• _Data for this exercise_:

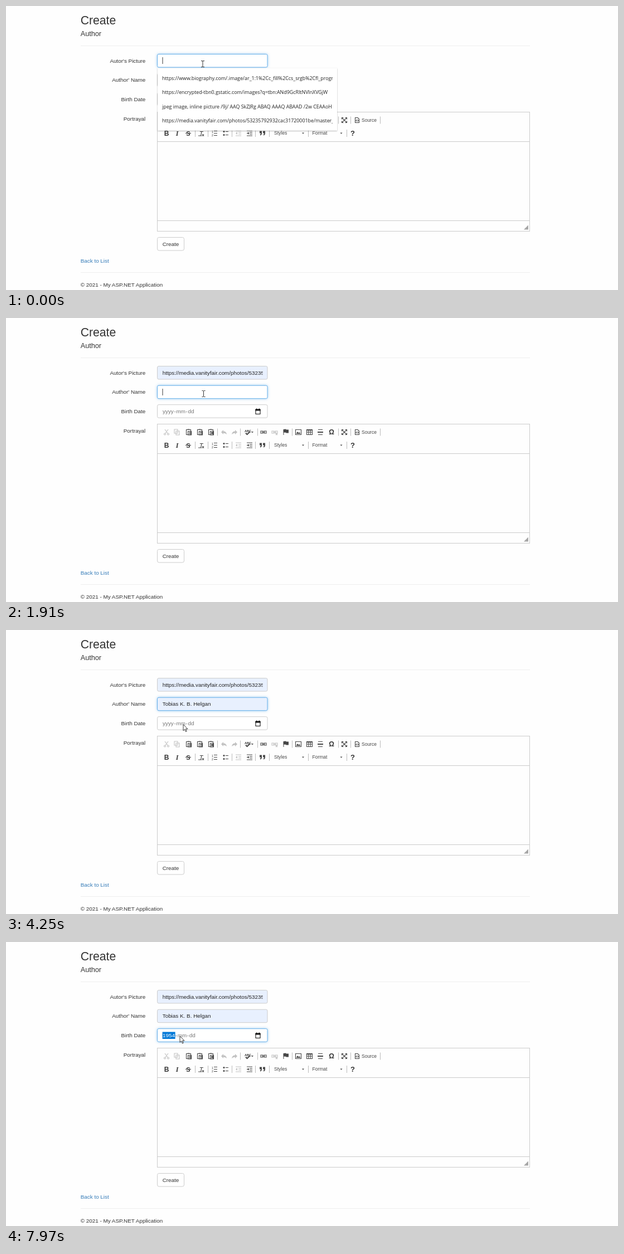
These frames come from a looping animation (1098x510 px, 8000 ms). An HTML page:

```html
<!DOCTYPE html>
<html lang="en">
<head>
<meta charset="utf-8">
<title>Create author form</title>
<style>
  html, body { margin: 0; width: 100%; height: 100%; overflow: hidden; background: #fefefe; }
  svg { display: block; }
  text { font: 9.9px "Liberation Sans", Arial, sans-serif; fill: #333; white-space: pre; }
  .bold { font-weight: bold; }
  .small { font-size: 8.5px; fill: #474747; }
  .field { fill: #fff; stroke: #ccc; }
  .filled { fill: #e8f0fe; }
  .focus { stroke: #66afe9; filter: drop-shadow(0 0 2.5px rgba(102, 175, 233, .6)); }
  .value { fill: #222; }
  .hint { fill: #757575; }
  .selected { fill: #fff; }
  .frame { fill: none; stroke: #cbcbcb; }
  .rule { stroke: #eee; }
  .sep { stroke: #bcbcbc; }
  .line { fill: none; stroke: #474747; stroke-width: 1.1; }
  .solid { fill: #474747; stroke: none; }
  .glyph { font-size: 12px; font-weight: bold; text-anchor: middle; }
  .off { opacity: .33; }
  .panel { fill: #fff; filter: drop-shadow(0 1px 1px rgba(0, 0, 0, .28)); }
  .option { font: 500 9.1px "Open Sans", "Noto Sans", sans-serif; fill: #222; }
  .address { font-size: 8.85px; }
  .caret { stroke: #222; stroke-width: .9; }
</style>
</head>
<body>
<svg width="1098" height="510" viewBox="0 0 1098 510">
  <text x="133.7" y="32.5" style="font-size:21.2px">Create</text>
  <text x="133.7" y="54" style="font-size:12.7px">Author</text>
  <path class="rule" d="M134 71.5H940M134 478.5H940"/>
  <g class="bold" text-anchor="end">
    <text x="250.3" y="101.7">Autor's Picture</text>
    <text x="250.3" y="136.3">Author' Name</text>
    <text x="250.3" y="171">Birth Date</text>
    <text x="250.3" y="205.6">Portrayal</text>
  </g>
  <rect class="frame" x="271.5" y="190.5" width="668" height="214"/>
  <path class="frame" d="M272 243.5H939M272 385.5H939"/>
  <path d="M937 393.5V401.5H929Z" fill="#a6a6a6"/>
  <g id="toolbar"></g>
  <rect class="field" x="271.5" y="415.5" width="48" height="23.5" rx="3"/>
  <text x="295.5" y="431" text-anchor="middle">Create</text>
  <text x="133.7" y="460.5" style="fill:#337ab7">Back to List</text>
  <text x="133.7" y="503.6">© 2021 - My ASP.NET Application</text>
  <g id="live"></g>
</svg>
<script>
const LOOP = 8000;
const byId = id => document.getElementById(id);

// Toolbar
const box = (x, y, w, h) => `M${x} ${y}h${w}v${h}h${-w}z`;
const ring = (x, y, r) => `M${x - r} ${y}a${r} ${r} 0 1 0 ${2 * r} 0a${r} ${r} 0 1 0 ${-2 * r} 0`;
const line = d => `<path class="line" d="${d}"/>`;
const solid = d => `<path class="solid" d="${d}"/>`;
const glyph = (s, style = '') => `<text class="glyph" y="4" style="${style}">${s}</text>`;
const at = (x, y, art, cls = '') => `<g class="${cls}" transform="translate(${x} ${y})">${art}</g>`;

const clipboard = line(box(-4.5, -4.5, 8, 9) + 'M-2.5-5h4' + box(-1.5, -1.5, 6, 6.5));
const backArrow = solid('M-5 0L-1-4V-1.5Q4-2 5 4Q3 1.5-1 1.5V4z');
const chain = line(box(-5, -2, 4, 4) + box(1, -2, 4, 4) + 'M-3 0H3');
const textLines = line('M-1-4H5M-1 0H5M-1 4H5');
const triangle = solid('M-2-1H2L0 1.3z');
const indentLines = line('M-5-4.5H5M0-1.5H5M0 1.5H5M-5 4.5H5');
const comma = 'h4v4q0 3-3 4v-2q1.2-.5 1.2-2h-2.2z';

const topRow = [
  [288, line('M-3-5L2 2M3-5L-2 2' + ring(-3, 3.5, 1.5) + ring(3, 3.5, 1.5)), 'off'],
  [307, line(box(-5, -5, 6, 7) + box(-2, -2, 6, 7)), 'off'],
  [328, clipboard + line('M0 .5H3M0 2.5H3')],
  [348, clipboard + line('M0 .5H3M1.5 .5V4')],
  [368, clipboard + solid(box(0, 0, 3, 3))],
  [391, backArrow, 'off'],
  [410, `<g transform="scale(-1 1)">${backArrow}</g>`, 'off'],
  [434, '<text x="-6" y="-.5" class="bold" style="font-size:5.5px">ABC</text>' +
        '<path class="line" style="stroke-width:2" d="M-4 1.5l2.5 2.5L4-1"/>'],
  [442, triangle],
  [462, chain],
  [482, chain + line('M2 2l3 3M5 2l-3 3'), 'off'],
  [502, solid('M-4.5-5h1v10h-1zM-3.5-5Q0-6 1-4.5H5V1.5H1Q-1-.2-3.5 .7z')],
  [524.5, line(box(-5, -4.5, 10, 9)) + solid('M-4 3L-1.5-1L.5 1.5L2 0L4 3z')],
  [544.5, line(box(-5, -4.5, 10, 9) + 'M-5-3.5H5M-5 0H5M-1.7-4V4M1.7-4V4')],
  [564, line('M-4-4.5H4M-5-.5H5M-5 .5H5M-4 4.5H4')],
  [584, glyph('Ω')],
  [607, line('M-4.5-1.5V-4.5H-1.5M1.5-4.5H4.5V-1.5M4.5 1.5V4.5H1.5M-1.5 4.5H-4.5V1.5') +
        line('M-4.5-4.5L4.5 4.5M4.5-4.5L-4.5 4.5')],
  [630, line('M-3.5-4.5H1L3.5-2V4.5H-3.5zM-.5-1L-2 .8L-.5 2.5M.7-1L2.2 .8L.7 2.5')],
];
const bottomRow = [
  [288, glyph('B')],
  [307, glyph('I', "font-style:italic;font-family:'Liberation Serif',serif")],
  [327, glyph('S', 'font-size:11px') + line('M-5 0H5')],
  [350, glyph('T', 'font-style:italic;font-size:11px;font-weight:normal') + line('M-5 4.5H1M2 2l3 3M5 2l-3 3')],
  [374, textLines + '<text x="-5" y="-1" style="font-size:5px">1</text><text x="-5" y="5.5" style="font-size:5px">2</text>'],
  [394, line('M0-3H5M0 3H5') + solid(ring(-3, -3, 1.6) + ring(-3, 3, 1.6))],
  [417, indentLines + solid('M-2-2.5V2.5L-5 0z'), 'off'],
  [437, indentLines + line('M-5 0H-2') + solid('M-3-2.5V2.5L-.5 0z')],
  [460, solid('M-5-4' + comma + 'M1-4' + comma)],
  [533, triangle],
  [601.5, triangle],
  [622, glyph('?', 'font-size:13px')],
];
const seps = (y, xs) => `<path class="sep" d="${xs.map(x => `M${x} ${y - 6.5}v13`).join('')}"/>`;
const small = (x, y, s) => `<text class="small" x="${x}" y="${y}">${s}</text>`;

byId('toolbar').innerHTML =
  topRow.map(([x, art, cls]) => at(x, 205, art, cls)).join('') +
  bottomRow.map(([x, art, cls]) => at(x, 228.5, art, cls)).join('') +
  seps(205, [379.5, 420.5, 451.5, 513.5, 596.5, 618.5, 671.5]) +
  seps(228.5, [339.5, 362.5, 405.5, 447.5, 472.5, 542.5, 611.5]) +
  small(638, 208, 'Source') + small(481, 231.2, 'Styles') + small(549.5, 231.2, 'Format');

// Timeline: each track holds its value until the next entry
const addresses = [
  'https://www.biography.com/.image/ar_1:1%2Cc_fill%2Ccs_srgb%2Cfl_progressive',
  'https://encrypted-tbn0.gstatic.com/images?q=tbn:ANd9GcRItNVlnXVGjW',
  'jpeg image, inline picture /9j/ AAQ SkZJRg ABAQ AAAQ ABAAD /2w CEAAoH',
  'https://media.vanityfair.com/photos/53235792932cac31720001be/master_',
];
const author = 'Tobias K. B. Helgan';
const names = ['VARDEN PIKE AND THE LORDS OF ELMOTH', "Brann's Grill", 'Corby Denner',
  'L.B. Tarvick', 'Quilla', 'Melon Hollow 2'];

const lists = {
  addresses: { top: 111.5, width: 322, items: addresses, cls: 'address' },
  names: { top: 146, width: 220, items: names },
  match: { top: 146, width: 197, items: [author] },
};
const tracks = {
  focus: [[0, 'picture'], [1910, 'name'], [4900, 'date']],
  list: [[0, 'addresses'], [1080, ''], [2040, 'names'], [2610, 'match'], [3690, '']],
  hover: [[0, -1], [160, 1], [280, 2], [570, 3], [1080, -1], [3300, 0]],
  picture: [[0, ''], [160, addresses[1]], [280, addresses[2]], [570, addresses[3]]],
  name: [[0, ''], [2610, author[0]], [3300, author]],
  year: [[0, 'yyyy'], [5790, '0001'], [6190, '0019'], [6470, '0195'], [6740, '1954']],
  caret: [[0, [281, 98]], [160, null], [1910, [281, 133]], [2470, null], [2610, [287.5, 133]],
    [3180, null], [3690, [369.5, 133]], [4250, null], [4640, [369.5, 133]], [4900, null]],
  pointer: [
    [0, ['beam', 353, 104]], [160, ['arrow', 354, 148]], [280, ['arrow', 356, 184]],
    [430, ['arrow', 361, 195]], [570, ['arrow', 362, 202]], [690, ['arrow', 362, 204]],
    [1080, ['arrow', 358, 150]], [1230, ['beam', 358, 136]], [1350, ['beam', 356, 131]],
    [1490, ['beam', 354.5, 136]], [2320, ['beam', 357.5, 90]], [2470, ['arrow', 364.5, 69.5]],
    [2610, ['arrow', 366, 67]], [2900, ['beam', 359, 92]], [3020, ['beam', 354.5, 105]],
    [3180, ['beam', 354, 130]], [3300, ['arrow', 352, 155]], [3420, ['arrow', 351, 161]],
    [3820, ['arrow', 351, 165]], [3950, ['arrow', 351, 167.5]], [4100, ['arrow', 341, 169]],
    [4250, ['arrow', 318, 169.5]], [4370, ['arrow', 312, 171]], [4520, ['arrow', 302, 173]],
    [4640, ['arrow', 296, 175]], [4900, ['arrow', 294, 172]], [7420, ['arrow', 301, 170]],
    [7540, ['arrow', 309, 167]], [7830, ['arrow', 310, 167.5]], [7970, ['arrow', 312, 169]],
  ],
};
const valueAt = (track, t) => track.findLast(([start]) => start <= t)[1];

// Live parts
const field = (y, focused, filled) =>
  `<rect class="field ${filled ? 'filled' : ''} ${focused ? 'focus' : ''}" x="271.5" y="${y}" width="197.5" height="23.5" rx="2.5"/>`;

const clipped = (x, y, width, cls, s) =>
  `<svg x="${x}" y="${y - 12}" width="${width}" height="24"><text class="${cls}" y="15.6">${s}</text></svg>`;

function dateText(year, selected) {
  const width = year === 'yyyy' ? 21 : 23;
  return (selected ? `<rect x="280.6" y="161.5" width="${width}" height="12.5" fill="#0078d7"/>` : '') +
    `<text class="hint" x="281" y="171"><tspan class="${selected ? 'selected' : ''}">${year}</tspan>` +
    ['-', 'mm', '-', 'dd'].map(s => `<tspan dx=".7">${s}</tspan>`).join('') + '</text>' +
    '<path d="M448 164.5h8v8h-8z" fill="none" stroke="#111" stroke-width="1.1"/>' +
    '<path d="M447.5 163.5h9v3h-9zM449 162.5h1.2v2h-1.2zM453.8 162.5h1.2v2h-1.2z" fill="#111"/>';
}

function dropdown({ top, width, items, cls = '' }, hover) {
  const pitch = 25.4, first = top + 5.3;
  return `<rect class="panel" x="272" y="${top}" width="${width}" height="${items.length * pitch + 10.6}"/>` +
    (hover < 0 ? '' : `<rect x="272" y="${first + hover * pitch}" width="${width}" height="${pitch}" fill="#e6e6e6"/>`) +
    items.map((s, i) => clipped(280, first + (i + .5) * pitch, width - 16, 'option ' + cls, s)).join('');
}

const pointers = {
  arrow: '<path d="M0 0V11.3L2.6 8.9L4.5 13.1L6.2 12.3L4.4 8.2H8Z" fill="#fff" stroke="#222" stroke-width=".9"/>',
  beam: '<path d="M-3-5.5H-1L0-5L1-5.5H3M0-5V5M-3 5.5H-1L0 5L1 5.5H3" fill="none" stroke="#333"/>',
};

function scene(t) {
  const now = {};
  for (const key in tracks) now[key] = valueAt(tracks[key], t);
  const { focus, list, hover, picture, name, year, caret, pointer: [kind, x, y] } = now;
  return field(86.5, focus === 'picture', picture) +
    field(121.2, focus === 'name', name === author) +
    field(155.7, focus === 'date', false) +
    clipped(280.7, 98, 180, 'value', picture) +
    clipped(280.7, 132.6, 180, 'value', name) +
    dateText(year, focus === 'date') +
    (caret ? `<path class="caret" d="M${caret[0]} ${caret[1] - 6}v12"/>` : '') +
    (list ? dropdown(lists[list], hover) : '') +
    at(x, y, pointers[kind]);
}

const live = byId('live');
let shown = '';
function draw() {
  const next = scene(performance.now() % LOOP);
  if (next !== shown) live.innerHTML = shown = next;
  requestAnimationFrame(draw);
}
draw();
</script>
</body>
</html>
```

• _Try it_: In the records above, find every line with the word "stroke" and copy it.

• _Your solution_:
  .field { fill: #fff; stroke: #ccc; }
  .focus { stroke: #66afe9; filter: drop-shadow(0 0 2.5px rgba(102, 175, 233, .6)); }
  .frame { fill: none; stroke: #cbcbcb; }
  .rule { stroke: #eee; }
  .sep { stroke: #bcbcbc; }
  .line { fill: none; stroke: #474747; stroke-width: 1.1; }
  .solid { fill: #474747; stroke: none; }
  .caret { stroke: #222; stroke-width: .9; }
        '<path class="line" style="stroke-width:2" d="M-4 1.5l2.5 2.5L4-1"/>'],
    '<path d="M448 164.5h8v8h-8z" fill="none" stroke="#111" stroke-width="1.1"/>' +
  arrow: '<path d="M0 0V11.3L2.6 8.9L4.5 13.1L6.2 12.3L4.4 8.2H8Z" fill="#fff" stroke="#222" stroke-width=".9"/>',
  beam: '<path d="M-3-5.5H-1L0-5L1-5.5H3M0-5V5M-3 5.5H-1L0 5L1 5.5H3" fill="none" stroke="#333"/>',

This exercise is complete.